Collected data:
· · · · ·
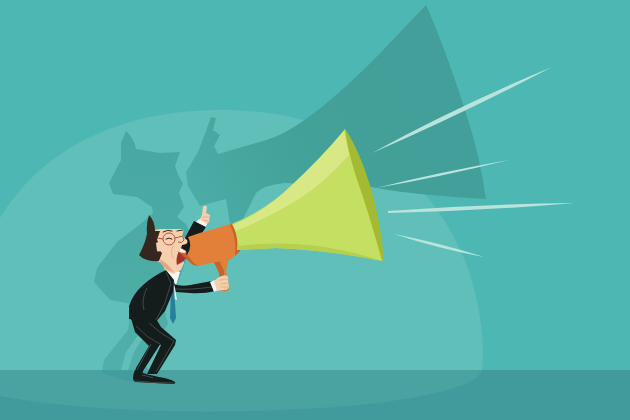
<!DOCTYPE html>
<html lang="en">
<head>
<meta charset="utf-8">
<title>Man with a megaphone</title>
<style>
:root {
  --wall: #4db8b3;
  --floor: #419b9c;
  --light: #60c0b9;
  --floor-light: #4ba3a1;
  --shadow: #43a39b;
  --suit: #151c1c;
  --suit-edge: #4a5655;
  --hair: #33271f;
  --skin: #f6cfae;
  --skin-shade: #e3a685;
  --shirt: #f5f7f4;
  --tie: #2580a0;
  --mouth: #a8322c;
  --horn: #c5df63;
  --horn-light: #d8e884;
  --horn-rim: #a5ba33;
  --horn-shade: #b5d04e;
  --grip: #e2803a;
  --grip-dark: #c5652a;
  --sound: #b9e4dc;
}
html, body { margin: 0; overflow: hidden; }
svg { display: block; width: 630px; height: 420px; }
.wall { fill: var(--wall); }
.floor { fill: var(--floor); }
.light { fill: var(--light); }
.floor-light { fill: var(--floor-light); }
.shadow { fill: var(--shadow); }
.suit { fill: var(--suit); }
.seam { fill: none; stroke: var(--suit-edge); stroke-width: 0.8; }
.hair { fill: var(--hair); }
.skin { fill: var(--skin); }
.skin-shade { fill: var(--skin-shade); }
.shirt { fill: var(--shirt); }
.tie { fill: var(--tie); }
.mouth { fill: var(--mouth); }
.glasses { fill: none; stroke: #b5543f; stroke-width: 1; }
.feature { fill: none; stroke: var(--hair); stroke-width: 1; stroke-linecap: round; }
.finger { fill: none; stroke: var(--skin-shade); stroke-width: 0.8; stroke-linecap: round; }
.horn { fill: var(--horn); }
.horn-light { fill: var(--horn-light); }
.horn-rim { fill: var(--horn-rim); }
.horn-shade { fill: var(--horn-shade); }
.grip { fill: var(--grip); }
.grip-dark { fill: var(--grip-dark); }
.sound { fill: var(--sound); }
</style>
</head>
<body>
<svg viewBox="0 0 630 420" role="img" aria-label="A small man in a suit shouts through a huge green megaphone, his shadow on the wall">
  <defs>
    <clipPath id="wall-area"><rect width="630" height="370"/></clipPath>
    <clipPath id="floor-area"><rect y="370" width="630" height="50"/></clipPath>
    <linearGradient id="big-shadow" gradientUnits="userSpaceOnUse" x1="200" y1="200" x2="450" y2="80">
      <stop offset="0" stop-color="#4aaca5"/>
      <stop offset="0.45" stop-color="#42a199"/>
      <stop offset="1" stop-color="#439f99"/>
    </linearGradient>
    <linearGradient id="body-shadow" gradientUnits="userSpaceOnUse" x1="150" y1="130" x2="120" y2="370">
      <stop offset="0" stop-color="#47a8a1"/>
      <stop offset="1" stop-color="#50b0a9"/>
    </linearGradient>
  </defs>

  <g id="stage">
    <rect class="wall" width="630" height="370"/>
    <rect class="floor" y="370" width="630" height="50"/>
    <path class="light" clip-path="url(#wall-area)" d="M0 218C45 145 125 110 222 110C375 110 470 205 482 334Q484 352 482 370H0Z"/>
    <path class="floor-light" clip-path="url(#floor-area)" d="M0 370H482C478 384 440 395 376 403Q325 409 250 411Q100 414 0 396Z"/>
  </g>

  <g id="wall-shadow">
    <path fill="url(#big-shadow)" d="M426 5C440 36 453 73 465 110Q480 155 486 199C450 197 405 194 366 186L284 183Q264 185 256 193L243 219L230 224L226 199L200 206L188 186L186 172L198 152L206 131L211 117L216 118L213 130L220 135L214 146L218 154L256 143C285 136 306 120 329 101C366 70 395 37 426 5Z"/>
    <path fill="url(#body-shadow)" d="M126 131Q134 138 136 149L160 153L180 152L175 166L179 177L183 183L179 193L184 207L177 217L186 224L193 240L178 283L163 304L168 324L143 364L150 371H102L104 360L128 330L132 304L110 300L94 282L97 268L117 242L143 222L153 213L152 207L137 197L113 194L109 183L121 160L121 143Z"/>
    <path class="light" d="M121 370L126 352L139 334L147 332L134 352L128 370Z"/>
    <path class="floor" opacity="0.7" d="M102 370H145L150 380L133 382Q112 378 102 372Z"/>
  </g>

  <g id="sound-lines">
    <path class="sound" d="M372 153Q455 107 552 67Q460 115 372 153Z"/>
    <path class="sound" d="M376 188Q440 172 509 160Q440 177 376 188Z"/>
    <path class="sound" d="M388 211Q480 204 575 203Q480 211 388 213Z"/>
    <path class="sound" d="M394 234Q440 243 484 257Q440 249 394 234Z"/>
  </g>

  <g id="man">
    <g id="raised-arm">
      <path class="skin" d="M199 221L202 215L203 207Q205 204 207 207L206 213L210 215L209 222L205 226Z"/>
      <path class="finger" d="M203 217L209 217M203 220L208 221"/>
      <path class="shirt" d="M196 222L199 219L207 224L205 228Z"/>
      <path class="suit" d="M194 221L206 227L200 236L186 259L177 253Z"/>
    </g>

    <g id="legs">
      <path class="suit" d="M130 315L155 317L161 327L176 340L175 345L157 374L147 374L161 345L145 336L136 328Z"/>
      <path class="suit" d="M130 315L148 322L155 334L161 343L143 371L142 376L134 374L136 368L149 346L135 332Z"/>
      <path class="seam" d="M149 323L161 333L174 341L156 372M136 326L148 337L160 344M151 344L137 370"/>
      <path class="suit" d="M135 370L146 374L159 377Q171 379 175 382Q176 384 172 384L135 382Q131 379 135 370Z"/>
      <path class="seam" d="M135 381Q152 383 174 383M142 375Q148 376 153 378"/>
    </g>

    <g id="torso">
      <path class="shirt" d="M163 275L170 268L180 272L175 289L177 300L167 296Z"/>
      <path class="tie" d="M172 281L175 283L174 287L176 318L173 324L170 318L171 287Z"/>
      <path class="suit" d="M166 270Q153 276 143 285Q133 294 129 306L129 319Q142 321 155 323L165 311L173 292L174 280Z"/>
      <path class="suit" d="M174 284Q182 287 190 285L212 281L216 291Q203 294 190 293L176 292Z"/>
      <path class="seam" d="M166 272L171 283L165 303L156 320M147 288Q141 299 144 310M175 289Q190 290 212 287"/>
    </g>

    <g id="head">
      <path class="skin" d="M150 231L160 229L184 229L182 236L187 240Q189 244 182 245L180 252L183 258L184 263L181 270L173 274L165 270L162 263L151 259L145 247Z"/>
      <path class="skin-shade" d="M160 259L167 264L174 272L167 270L161 264Z"/>
      <path class="hair" d="M149 215Q155 221 155 231L160 231L157 240L160 245L158 249L162 253L159 261Q145 262 139 255Q145 244 147 234Q146 224 149 215Z"/>
      <path class="skin" d="M156 243Q161 240 162 247Q161 253 157 251Z"/>
      <path class="mouth" d="M181 247Q175 257 177 265L184 261L187 252Z"/>
      <path class="shirt" d="M180 248L186 251L185 254L179 252Z"/>
      <circle class="glasses" cx="169" cy="239" r="6"/>
      <path class="glasses" d="M163 239L157 238M175 238L179 237Q183 235 184 240Q182 244 178 242"/>
      <path class="feature" d="M163 232Q168 229 172 231M177 231L183 230M166 239Q169 237 172 239"/>
      <path class="finger" d="M173 246Q170 252 173 258"/>
    </g>
  </g>

  <g id="megaphone">
    <path class="grip" d="M214 262L229 258L226 270L229 290Q225 293 221 290L219 273Z"/>
    <path class="grip-dark" d="M214 262L219 260L224 271L225 291L221 290L219 273Z"/>
    <path class="grip" d="M188 237Q202 232 214 229L233 223Q241 237 240 251L230 260L216 262L198 266Q191 261 187 255Q193 246 188 237Z"/>
    <path class="grip-dark" d="M180 253Q185 251 189 257Q194 264 199 266L193 265Q186 259 180 253ZM230 225L234 223Q241 237 240 251L235 256Q237 239 230 225Z"/>
    <path class="horn" d="M232 224Q266 210 292 185Q322 157 345 129Q374 187 383 261Q328 250 276 248L237 250Q239 237 232 224Z"/>
    <path class="horn-light" d="M233 225Q266 211 292 185Q322 157 344 131L349 155Q324 183 299 199Q270 217 236 231Z"/>
    <path class="horn-shade" d="M237 246Q280 241 318 246Q352 251 382 261Q327 250 276 248L237 250Z"/>
    <path class="horn-rim" d="M345 129Q353 140 361 160Q379 204 384 260L382 261Q374 231 362 194Q348 155 345 129Z"/>
  </g>

  <g id="holding-hand">
    <path class="shirt" d="M210 282L215 280L218 290L214 292Z"/>
    <path class="skin" d="M214 281L219 277L225 275Q229 276 228 280L229 287Q227 291 222 290L217 291Z"/>
    <path class="finger" d="M220 280L228 279M221 284L229 283M221 287L228 287"/>
  </g>
</svg>
</body>
</html>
· · · · ·
Exercise objective
Scan the records for the word "color" and copy every line where it is found.

Task answer
      <stop offset="0" stop-color="#4aaca5"/>
      <stop offset="0.45" stop-color="#42a199"/>
      <stop offset="1" stop-color="#439f99"/>
      <stop offset="0" stop-color="#47a8a1"/>
      <stop offset="1" stop-color="#50b0a9"/>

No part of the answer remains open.